#### Problem
Check every line below for the string "starDistance", and copy the lines that contain it.

#### Listed entries
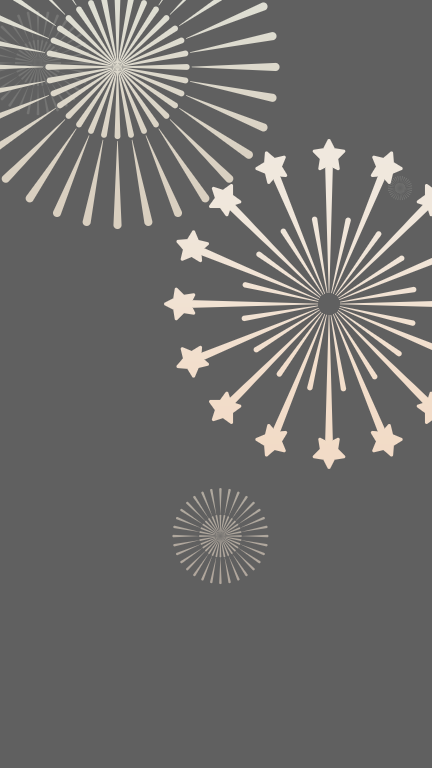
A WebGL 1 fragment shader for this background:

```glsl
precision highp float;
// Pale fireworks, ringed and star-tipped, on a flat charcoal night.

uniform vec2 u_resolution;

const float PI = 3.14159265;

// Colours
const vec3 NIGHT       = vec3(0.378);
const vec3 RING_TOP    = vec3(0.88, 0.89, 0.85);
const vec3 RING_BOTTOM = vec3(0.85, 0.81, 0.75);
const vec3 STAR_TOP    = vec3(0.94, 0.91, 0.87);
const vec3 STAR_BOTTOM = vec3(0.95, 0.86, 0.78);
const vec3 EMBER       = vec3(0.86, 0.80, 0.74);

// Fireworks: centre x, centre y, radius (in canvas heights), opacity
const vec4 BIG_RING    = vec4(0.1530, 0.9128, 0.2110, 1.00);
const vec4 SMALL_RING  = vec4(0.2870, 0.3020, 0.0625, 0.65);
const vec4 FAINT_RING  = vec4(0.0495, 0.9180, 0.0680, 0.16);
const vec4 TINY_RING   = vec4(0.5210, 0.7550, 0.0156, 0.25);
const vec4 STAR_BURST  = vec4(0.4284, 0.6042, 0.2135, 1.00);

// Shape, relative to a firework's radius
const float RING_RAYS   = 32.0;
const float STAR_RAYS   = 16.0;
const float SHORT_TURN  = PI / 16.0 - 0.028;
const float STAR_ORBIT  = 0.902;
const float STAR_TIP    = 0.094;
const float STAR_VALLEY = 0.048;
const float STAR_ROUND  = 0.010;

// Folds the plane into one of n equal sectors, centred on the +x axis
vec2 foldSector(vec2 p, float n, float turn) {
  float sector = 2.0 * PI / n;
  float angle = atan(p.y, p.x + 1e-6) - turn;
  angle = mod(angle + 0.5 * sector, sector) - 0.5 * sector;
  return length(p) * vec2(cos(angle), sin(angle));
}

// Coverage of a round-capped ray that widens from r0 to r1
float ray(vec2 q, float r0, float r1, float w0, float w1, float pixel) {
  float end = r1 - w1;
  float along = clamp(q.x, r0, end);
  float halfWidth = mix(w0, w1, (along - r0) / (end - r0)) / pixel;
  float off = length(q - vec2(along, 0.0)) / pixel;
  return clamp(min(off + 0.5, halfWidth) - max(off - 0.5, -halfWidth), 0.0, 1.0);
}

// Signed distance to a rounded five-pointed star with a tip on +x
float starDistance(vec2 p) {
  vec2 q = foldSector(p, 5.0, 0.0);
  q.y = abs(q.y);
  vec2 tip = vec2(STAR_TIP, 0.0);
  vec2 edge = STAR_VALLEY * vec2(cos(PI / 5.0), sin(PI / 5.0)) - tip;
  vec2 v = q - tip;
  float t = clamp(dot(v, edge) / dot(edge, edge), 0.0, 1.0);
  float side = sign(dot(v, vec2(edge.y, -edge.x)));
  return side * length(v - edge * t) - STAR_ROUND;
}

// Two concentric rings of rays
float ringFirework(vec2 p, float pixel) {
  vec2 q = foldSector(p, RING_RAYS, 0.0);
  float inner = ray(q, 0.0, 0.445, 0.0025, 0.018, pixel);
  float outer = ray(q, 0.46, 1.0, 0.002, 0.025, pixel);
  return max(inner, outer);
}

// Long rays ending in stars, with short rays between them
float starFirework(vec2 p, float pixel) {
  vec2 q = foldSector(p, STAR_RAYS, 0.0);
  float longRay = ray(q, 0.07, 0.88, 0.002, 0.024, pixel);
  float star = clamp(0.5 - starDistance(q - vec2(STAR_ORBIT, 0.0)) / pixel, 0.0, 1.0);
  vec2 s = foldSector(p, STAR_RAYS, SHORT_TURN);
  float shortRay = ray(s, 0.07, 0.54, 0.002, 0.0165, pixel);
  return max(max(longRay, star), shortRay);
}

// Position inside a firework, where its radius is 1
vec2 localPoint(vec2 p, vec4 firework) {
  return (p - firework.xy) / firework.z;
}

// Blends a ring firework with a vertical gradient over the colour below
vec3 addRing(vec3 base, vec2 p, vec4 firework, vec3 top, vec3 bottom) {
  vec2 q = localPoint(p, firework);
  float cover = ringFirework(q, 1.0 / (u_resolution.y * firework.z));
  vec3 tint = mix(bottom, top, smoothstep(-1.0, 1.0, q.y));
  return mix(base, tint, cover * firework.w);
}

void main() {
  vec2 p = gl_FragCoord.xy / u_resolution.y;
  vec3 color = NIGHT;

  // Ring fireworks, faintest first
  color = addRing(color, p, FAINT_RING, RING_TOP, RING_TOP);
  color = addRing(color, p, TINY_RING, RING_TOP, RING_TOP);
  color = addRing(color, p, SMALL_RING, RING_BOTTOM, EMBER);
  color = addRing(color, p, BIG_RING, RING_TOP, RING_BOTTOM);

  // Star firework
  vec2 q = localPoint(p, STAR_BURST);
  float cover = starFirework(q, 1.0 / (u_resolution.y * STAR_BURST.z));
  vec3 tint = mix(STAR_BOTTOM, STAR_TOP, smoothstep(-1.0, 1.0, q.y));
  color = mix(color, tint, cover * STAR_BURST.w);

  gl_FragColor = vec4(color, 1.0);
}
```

#### Exercise answer
float starDistance(vec2 p) {
  float star = clamp(0.5 - starDistance(q - vec2(STAR_ORBIT, 0.0)) / pixel, 0.0, 1.0);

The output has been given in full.